Everything in the records must appear again exactly, except the images.

## Records for this task

________

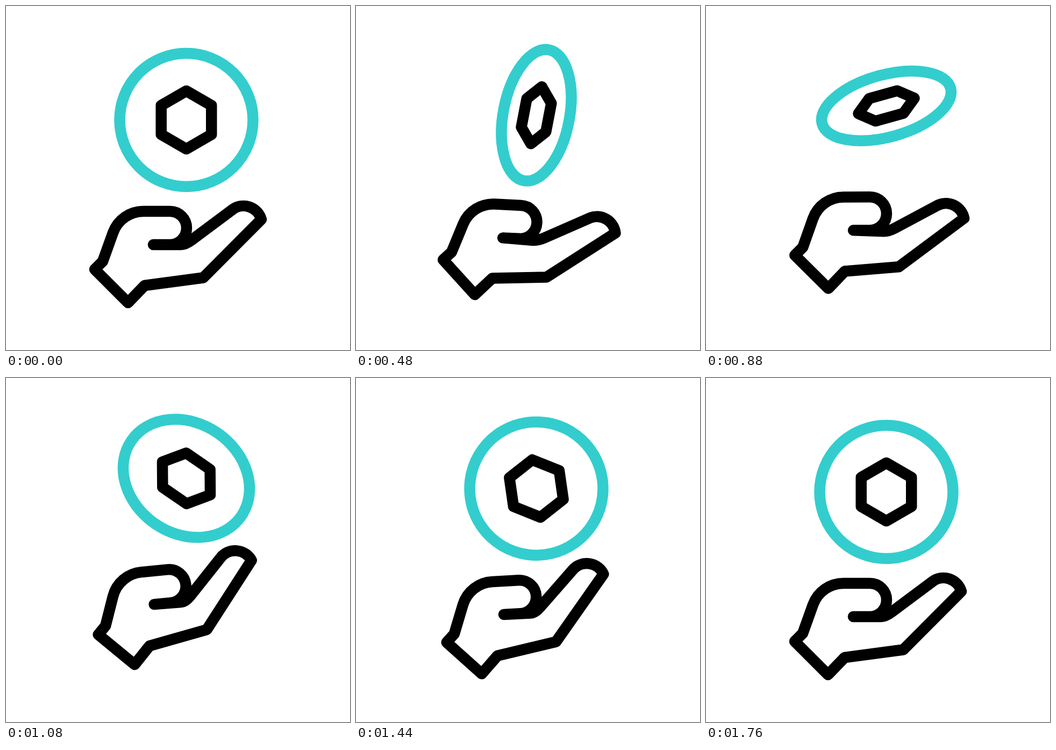
An HTML page for the animation above (1960 ms loop, 640 by 640 pixels).

```html
<!DOCTYPE html>
<html lang="en">
<head>
<meta charset="utf-8">
<title>Coin toss</title>
<style>
  html, body { margin: 0; width: 100%; height: 100%; overflow: hidden; background: #fff; }
  svg { display: block; width: 100%; height: 100%; }
  svg * { fill: none; stroke: #000; stroke-width: 20.5; stroke-linejoin: round; stroke-linecap: round; }
  #ring { stroke: #33cdcd; }
</style>
</head>
<body>
<svg viewBox="0 0 640 640">
  <g id="coin">
    <polygon id="hex"/>
    <ellipse id="ring" ry="124"/>
  </g>
  <path id="hand"/>
</svg>
<script>
const LOOP = 1960, STEP = 40, START = 140, END = 1740;
const [coin, hex, ring, hand] = ['coin', 'hex', 'ring', 'hand'].map(id => document.getElementById(id));

const mix = (a, b, k) => a + (b - a) * k;

// Bezier ease with horizontal handles of length a (leaving) and b (arriving).
const ease = (a, b) => x => {
  let lo = 0, hi = 1, p;
  for (let i = 0; i < 24; i++) {
    p = (lo + hi) / 2;
    const q = 1 - p;
    if (3 * a * p * q * q + 3 * (1 - b) * p * p * q + p ** 3 < x) lo = p; else hi = p;
  }
  return p * p * (3 - 2 * p);
};
const smooth = ease(.57, .57), settle = ease(.46, .31), tumble = ease(.12, .335);

// Value at t along [time, value, ease into it] keys.
function track(t, ...keys) {
  const i = keys.findIndex(k => k[0] > t);
  if (i === 0) return keys[0][1];
  if (i < 0) return keys[keys.length - 1][1];
  const [t0, v0] = keys[i - 1], [t1, v1, curve = smooth] = keys[i];
  return mix(v0, v1, curve((t - t0) / (t1 - t0)));
}

// Finger poses relative to the thumb end: knuckle, tip, joint, crease.
const rest = [93, 61.5, 201, -47, 147, -65, 60, 0];
const low = [82, 71.7, 211.3, -9.5, 164.5, -37.8, 67.5, 3];
const high = [94.5, 53.9, 184.6, -72, 126.8, -80.1, 57.4, .5];
const poses = [rest, low, high, rest, rest];

function handPath(phase) {
  const i = Math.floor(phase);
  const [kx, ky, tx, ty, jx, jy, cx, cy] = poses[i].map((v, n) => mix(v, poses[i + 1][n], phase - i));
  return `M-109 46L-47 108L-16 76L${kx} ${ky}L${tx} ${ty}A34.5 34.5 0 0 0 ${jx} ${jy}`
    + `L${mix(cx, jx, .13)} ${mix(cy, jy, .13)}Q${cx} ${cy} ${cx * .86} ${cy * .86}`
    + 'L0 0H31A31 31 0 0 0 31 -62H-18C-43 -62 -66 -47 -75 -22L-94 31Z';
}

function hexPoints(scale) {
  return Array.from({ length: 6 }, (_, i) => {
    const a = i * Math.PI / 3;
    return `${54 * scale * Math.sin(a)},${-54 * Math.cos(a)}`;
  }).join(' ');
}

function draw(t) {
  const spin = track(t, [START, 0], [END, 180]);
  const coinY = track(t, [START, 212], [(START + END) / 2, 185.7], [END, 212]);
  const scale = Math.max(.008, Math.abs(track(t, [235, 1], [1290, -1, tumble])));
  coin.setAttribute('transform', `translate(335.5 ${coinY}) rotate(${spin})`);
  ring.setAttribute('rx', 124 * scale);
  hex.setAttribute('points', hexPoints(scale));

  const handY = track(t, [START, 444], [775, 417, settle], [END, 444]);
  const tilt = track(t, [START, 0], [650, 3.3], [1160, -5.8], [END, 0]);
  const phase = t < 690 ? track(t, [START, 0], [690, 1])
    : track(t, [690, 1], [1240, 2], [END, 3]);
  hand.setAttribute('transform', `translate(274 ${handY}) rotate(${tilt} 0 -18)`);
  hand.setAttribute('d', handPath(phase));
}

const start = performance.now();
function tick() {
  const t = Math.max(0, performance.now() - start) % LOOP;
  draw(Math.floor(t / STEP) * STEP);
  requestAnimationFrame(tick);
}
tick();
</script>
</body>
</html>
```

________

## Result of the exercise
An HTML page for the animation above (1960 ms loop, 640 by 640 pixels).

```html
<!DOCTYPE html>
<html lang="en">
<head>
<meta charset="utf-8">
<title>Coin toss</title>
<style>
  html, body { margin: 0; width: 100%; height: 100%; overflow: hidden; background: #fff; }
  svg { display: block; width: 100%; height: 100%; }
  svg * { fill: none; stroke: #000; stroke-width: 20.5; stroke-linejoin: round; stroke-linecap: round; }
  #ring { stroke: #33cdcd; }
</style>
</head>
<body>
<svg viewBox="0 0 640 640">
  <g id="coin">
    <polygon id="hex"/>
    <ellipse id="ring" ry="124"/>
  </g>
  <path id="hand"/>
</svg>
<script>
const LOOP = 1960, STEP = 40, START = 140, END = 1740;
const [coin, hex, ring, hand] = ['coin', 'hex', 'ring', 'hand'].map(id => document.getElementById(id));

const mix = (a, b, k) => a + (b - a) * k;

// Bezier ease with horizontal handles of length a (leaving) and b (arriving).
const ease = (a, b) => x => {
  let lo = 0, hi = 1, p;
  for (let i = 0; i < 24; i++) {
    p = (lo + hi) / 2;
    const q = 1 - p;
    if (3 * a * p * q * q + 3 * (1 - b) * p * p * q + p ** 3 < x) lo = p; else hi = p;
  }
  return p * p * (3 - 2 * p);
};
const smooth = ease(.57, .57), settle = ease(.46, .31), tumble = ease(.12, .335);

// Value at t along [time, value, ease into it] keys.
function track(t, ...keys) {
  const i = keys.findIndex(k => k[0] > t);
  if (i === 0) return keys[0][1];
  if (i < 0) return keys[keys.length - 1][1];
  const [t0, v0] = keys[i - 1], [t1, v1, curve = smooth] = keys[i];
  return mix(v0, v1, curve((t - t0) / (t1 - t0)));
}

// Finger poses relative to the thumb end: knuckle, tip, joint, crease.
const rest = [93, 61.5, 201, -47, 147, -65, 60, 0];
const low = [82, 71.7, 211.3, -9.5, 164.5, -37.8, 67.5, 3];
const high = [94.5, 53.9, 184.6, -72, 126.8, -80.1, 57.4, .5];
const poses = [rest, low, high, rest, rest];

function handPath(phase) {
  const i = Math.floor(phase);
  const [kx, ky, tx, ty, jx, jy, cx, cy] = poses[i].map((v, n) => mix(v, poses[i + 1][n], phase - i));
  return `M-109 46L-47 108L-16 76L${kx} ${ky}L${tx} ${ty}A34.5 34.5 0 0 0 ${jx} ${jy}`
    + `L${mix(cx, jx, .13)} ${mix(cy, jy, .13)}Q${cx} ${cy} ${cx * .86} ${cy * .86}`
    + 'L0 0H31A31 31 0 0 0 31 -62H-18C-43 -62 -66 -47 -75 -22L-94 31Z';
}

function hexPoints(scale) {
  return Array.from({ length: 6 }, (_, i) => {
    const a = i * Math.PI / 3;
    return `${54 * scale * Math.sin(a)},${-54 * Math.cos(a)}`;
  }).join(' ');
}

function draw(t) {
  const spin = track(t, [START, 0], [END, 180]);
  const coinY = track(t, [START, 212], [(START + END) / 2, 185.7], [END, 212]);
  const scale = Math.max(.008, Math.abs(track(t, [235, 1], [1290, -1, tumble])));
  coin.setAttribute('transform', `translate(335.5 ${coinY}) rotate(${spin})`);
  ring.setAttribute('rx', 124 * scale);
  hex.setAttribute('points', hexPoints(scale));

  const handY = track(t, [START, 444], [775, 417, settle], [END, 444]);
  const tilt = track(t, [START, 0], [650, 3.3], [1160, -5.8], [END, 0]);
  const phase = t < 690 ? track(t, [START, 0], [690, 1])
    : track(t, [690, 1], [1240, 2], [END, 3]);
  hand.setAttribute('transform', `translate(274 ${handY}) rotate(${tilt} 0 -18)`);
  hand.setAttribute('d', handPath(phase));
}

const start = performance.now();
function tick() {
  const t = Math.max(0, performance.now() - start) % LOOP;
  draw(Math.floor(t / STEP) * STEP);
  requestAnimationFrame(tick);
}
tick();
</script>
</body>
</html>
```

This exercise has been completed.